*** THE DATA Section Begins ***

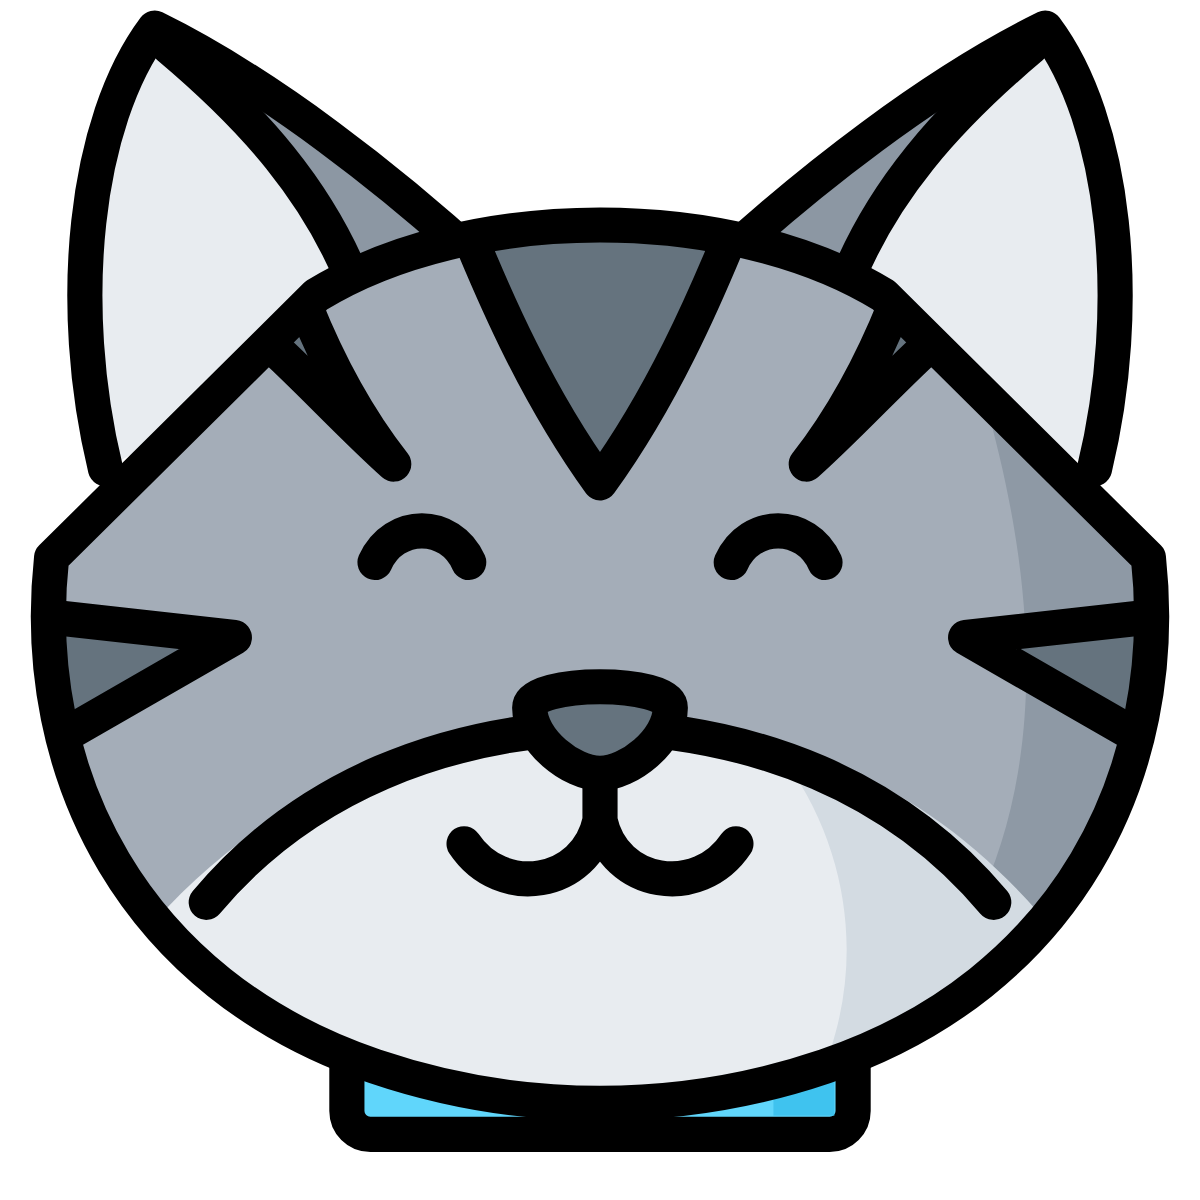
<!DOCTYPE html>
<html lang="en">
<head>
<meta charset="utf-8">
<title>Smiling Tabby Cat</title>
<style>
  :root {
    --ink: #000000;
    --fur: #a4adb8;
    --fur-shade: #8e99a5;
    --stripe: #65737e;
    --ear-outer: #8c97a3;
    --ear-inner: #e8ecf0;
    --ear-inner-shade: #c9d2da;
    --muzzle: #e8ecf0;
    --muzzle-shade: #d3dbe2;
    --collar: #60d6fb;
    --collar-shade: #3fc3ef;
    --background: #ffffff;
  }
  html, body {
    margin: 0;
    padding: 0;
    width: 1200px;
    height: 1200px;
    overflow: hidden;
    background: var(--background);
  }
  .cat-icon {
    display: block;
    width: 1200px;
    height: 1200px;
  }
  .line { stroke: var(--ink); stroke-width: 15; stroke-linecap: round; stroke-linejoin: round; }
  .no-fill { fill: none; }
</style>
</head>
<body>
<svg class="cat-icon" viewBox="0 0 512 512" role="img" aria-label="Smiling grey tabby cat face with a blue collar">
  <defs>
    <path id="head-shape" d="M22,238 L135,126 C200,86 312,86 377,126 L490,238 C500,330 455,420 352,455 C290,476 222,476 160,455 C57,420 12,330 22,238 Z"/>
    <clipPath id="head-clip"><use href="#head-shape"/></clipPath>

    <g id="ear">
      <path d="M45,200 C28,130 36,52 66,12 C115,36 168,78 205,112 Z" fill="var(--ear-inner)"/>
      <path d="M66,12 C115,36 168,78 205,112 L150,112 C132,80 98,45 66,12 Z" fill="var(--ear-outer)"/>
      <path class="line no-fill" d="M45,200 C28,130 36,52 66,12 C115,36 168,78 205,112"/>
      <path class="line no-fill" d="M72,20 C110,52 135,82 150,118"/>
    </g>

    <g id="side-markings">
      <path d="M112,144 C130,160 150,182 168,198 C150,175 138,150 130,130 Z" fill="var(--stripe)" class="line"/>
      <path d="M10,262 L100,272 L20,318 Z" fill="var(--stripe)" class="line"/>
    </g>

    <path id="eye" class="line no-fill" d="M160,240 C168,222 192,222 200,240"/>
  </defs>

  <!-- collar -->
  <rect x="148" y="420" width="216" height="64" rx="10" fill="var(--collar)" class="line"/>
  <rect x="330" y="440" width="26" height="36" fill="var(--collar-shade)"/>

  <!-- ears -->
  <use href="#ear"/>
  <use href="#ear" transform="translate(512,0) scale(-1,1)"/>

  <!-- head -->
  <use href="#head-shape" fill="var(--fur)"/>
  <g clip-path="url(#head-clip)">
    <path d="M420,170 L500,240 C505,330 460,420 360,458 C430,400 460,310 420,170 Z" fill="var(--fur-shade)"/>
    <path d="M196,90 L316,90 C300,130 282,170 256,206 C230,170 212,130 196,90 Z" fill="var(--stripe)" class="line"/>
    <use href="#side-markings"/>
    <use href="#side-markings" transform="translate(512,0) scale(-1,1)"/>
    <path d="M60,400 C110,340 180,310 256,308 C332,310 402,340 452,400 L452,520 L60,520 Z" fill="var(--muzzle)"/>
    <path d="M330,318 C380,330 420,360 452,400 L452,520 L300,520 C370,470 380,380 330,318 Z" fill="var(--muzzle-shade)"/>
    <path class="line no-fill" d="M88,385 C130,335 190,312 256,310 C322,312 382,335 424,385"/>
  </g>
  <use href="#head-shape" class="line no-fill"/>

  <!-- face -->
  <use href="#eye"/>
  <use href="#eye" transform="translate(152,0)"/>
  <path d="M226,302 C226,290 286,290 286,302 C286,316 268,330 256,330 C244,330 226,316 226,302 Z" fill="var(--stripe)" class="line"/>
  <path class="line no-fill" d="M256,332 L256,350 M198,360 C214,384 250,378 256,350 C262,378 298,384 314,360"/>
</svg>
</body>
</html>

*** THE DATA Section Ends ***

- [EXERCISE PROMPT] For the entries shown above, tally every line containing the word "outer". Report the tally and nothing else.

- [ANSWER TO THE EXERCISE] 2